### WHAT YOU ARE ASKED TO DO
Where in the entries below does "cornerSlope" appear? Copy every line that has it.

### EXERCISE MATERIAL

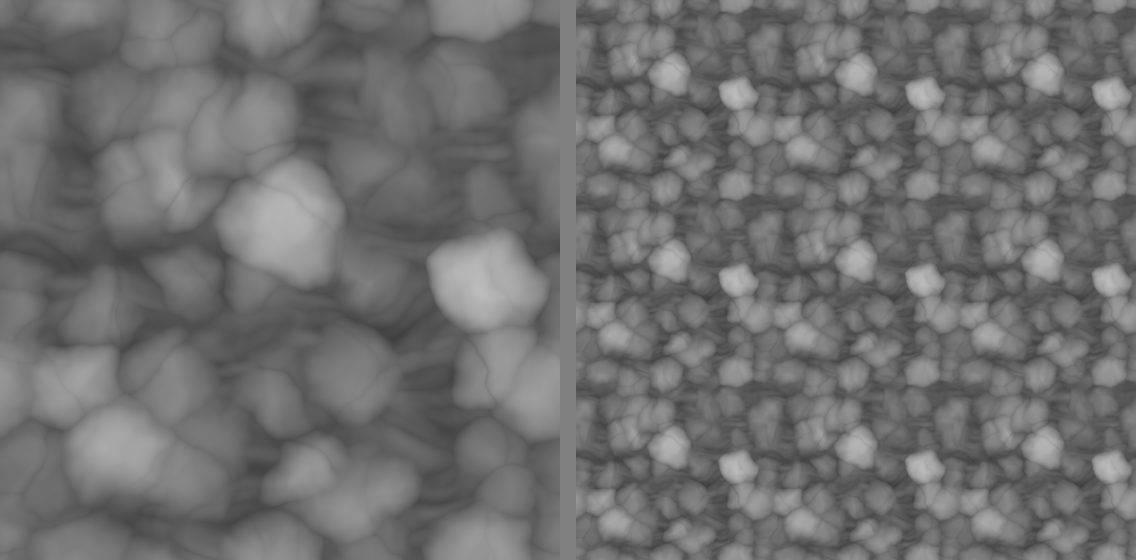
Left: one tile. Right: repeated 3 by 3.
Write a Shadertoy shader that draws this texture map.

```glsl
// Grey height map of rounded, creased stones half sunk in rippled soil.
// Each cell of a wrapped grid holds one domed stone made of three lobes;
// a soft maximum merges the stones with stretched, warped gradient noise.

const float CELLS = 6.0;

vec3 hash3(vec3 p) {
    p = fract(p * vec3(0.1031, 0.1030, 0.0973));
    p += dot(p, p.yxz + 33.33);
    return fract((p.xxy + p.yxx) * p.zyx);
}

// Whole cell index inside the period, safe against rounding in mod
vec2 wrap(vec2 cell, vec2 period) {
    return floor(mod(cell + 0.5, period));
}

float cornerSlope(vec2 cell, vec2 offset, vec2 period, float seed) {
    float angle = 6.2832 * hash3(vec3(wrap(cell, period), seed)).x;
    return dot(vec2(cos(angle), sin(angle)), offset);
}

// Gradient noise that wraps after "period" cells, about -0.7 to 0.7
float noise(vec2 uv, vec2 period, float seed) {
    vec2 p = uv * period, i = floor(p), f = p - i;
    vec2 u = f * f * f * (f * (f * 6.0 - 15.0) + 10.0);
    vec2 e = vec2(1, 0);
    return mix(
        mix(cornerSlope(i, f, period, seed),
            cornerSlope(i + e.xy, f - e.xy, period, seed), u.x),
        mix(cornerSlope(i + e.yx, f - e.yx, period, seed),
            cornerSlope(i + e.xx, f - e.xx, period, seed), u.x), u.y);
}

vec2 noise2(vec2 uv, float period, float seed) {
    return vec2(noise(uv, vec2(period), seed), noise(uv, vec2(period), seed + 7.0));
}

float softMax(float a, float b, float k) {
    float h = max(k - abs(a - b), 0.0) / k;
    return max(a, b) + h * h * k * 0.25;
}

// Wavy, mostly horizontal folds
float soilHeight(vec2 uv) {
    vec2 p = uv + 0.07 * noise2(uv, 6.0, 3.0);
    float folds = noise(p, vec2(6, 17), 11.0);
    float wrinkles = abs(noise(p, vec2(8, 24), 17.0));
    return 0.315 + 0.11 * folds + 0.13 * wrinkles;
}

// Three swellings with dark, branching creases where they meet
float lobes(vec2 q, vec3 id, float depth) {
    float best = -9.0, second = -9.0;
    for (int k = 0; k < 3; k++) {
        vec3 r = hash3(id + vec3(0, 0, 20 + k * 9));
        vec2 d = q - (r.xy - 0.5) * 1.6;
        float swell = 0.3 * r.z - 0.6 * dot(d, d);
        second = max(second, min(best, swell));
        best = max(best, swell);
    }
    return 0.16 * best - depth * exp(-15.0 * (best - second));
}

// "d" is the offset from the centre of the stone, in cells
float stoneHeight(vec2 d, vec2 cell) {
    vec3 id = vec3(wrap(cell, vec2(CELLS)), 40.0);
    vec3 shape = hash3(id), look = hash3(id + vec3(0, 0, 5));

    // Turn and stretch into the unit frame of the stone
    float a = 3.1416 * shape.x, c = cos(a), s = sin(a);
    float stretch = mix(0.86, 1.16, shape.y);
    vec2 q = mat2(c, -s, s, c) * d / mix(0.50, 0.74, shape.z);
    q *= vec2(stretch, 1.0 / stretch);

    // Flat dome with a steep rim
    vec2 edge = pow(abs(q), vec2(2.8));
    float dome = pow(max(1.0 - edge.x - edge.y, 0.0), 0.55);

    // Tone of the top: brightness, tilt, creases and one bent ridge
    float top = 0.47 + 0.25 * look.x * look.x;
    top += 0.10 * (look.y - 0.5) * q.x + 0.06 * q.y * (look.z - 0.3);
    top += lobes(q, id, mix(0.015, 0.06, look.z));
    top -= 0.15 * look.y * abs(q.x + 0.25 * sin(3.0 * q.y + 6.0 * look.z));
    return mix(0.2, top, dome);
}

void mainImage(out vec4 fragColor, in vec2 fragCoord) {
    // The shift lets the borders run through the flat tops of stones
    vec2 uv = fragCoord / iResolution.xy + vec2(0.075, 0.43);

    // Bend the outlines at three scales
    vec2 bent = uv + 0.032 * noise2(uv, 9.0, 1.0) + 0.013 * noise2(uv, 20.0, 2.0);
    bent += 0.004 * noise2(uv, 44.0, 4.0);
    vec2 p = bent * CELLS, home = floor(p);

    float height = soilHeight(uv);
    for (int y = -1; y <= 1; y++)
    for (int x = -1; x <= 1; x++) {
        vec2 cell = home + vec2(x, y);
        vec2 jitter = hash3(vec3(wrap(cell, vec2(CELLS)), 60.0)).xy - 0.5;
        vec2 centre = cell + 0.5 + 0.56 * jitter;
        height = softMax(height, stoneHeight(p - centre, cell), 0.016);
    }

    // Faint facets and smears over everything
    height += 0.06 * abs(noise(bent, vec2(12), 29.0)) - 0.016;
    height += 0.018 * noise(bent, vec2(24), 23.0);
    height += 0.02 * abs(noise(bent, vec2(32, 26), 31.0));
    fragColor = vec4(vec3(clamp(height, 0.0, 1.0)), 1.0);
}
```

### SOLUTION FOR THIS PROBLEM
float cornerSlope(vec2 cell, vec2 offset, vec2 period, float seed) {
        mix(cornerSlope(i, f, period, seed),
            cornerSlope(i + e.xy, f - e.xy, period, seed), u.x),
        mix(cornerSlope(i + e.yx, f - e.yx, period, seed),
            cornerSlope(i + e.xx, f - e.xx, period, seed), u.x), u.y);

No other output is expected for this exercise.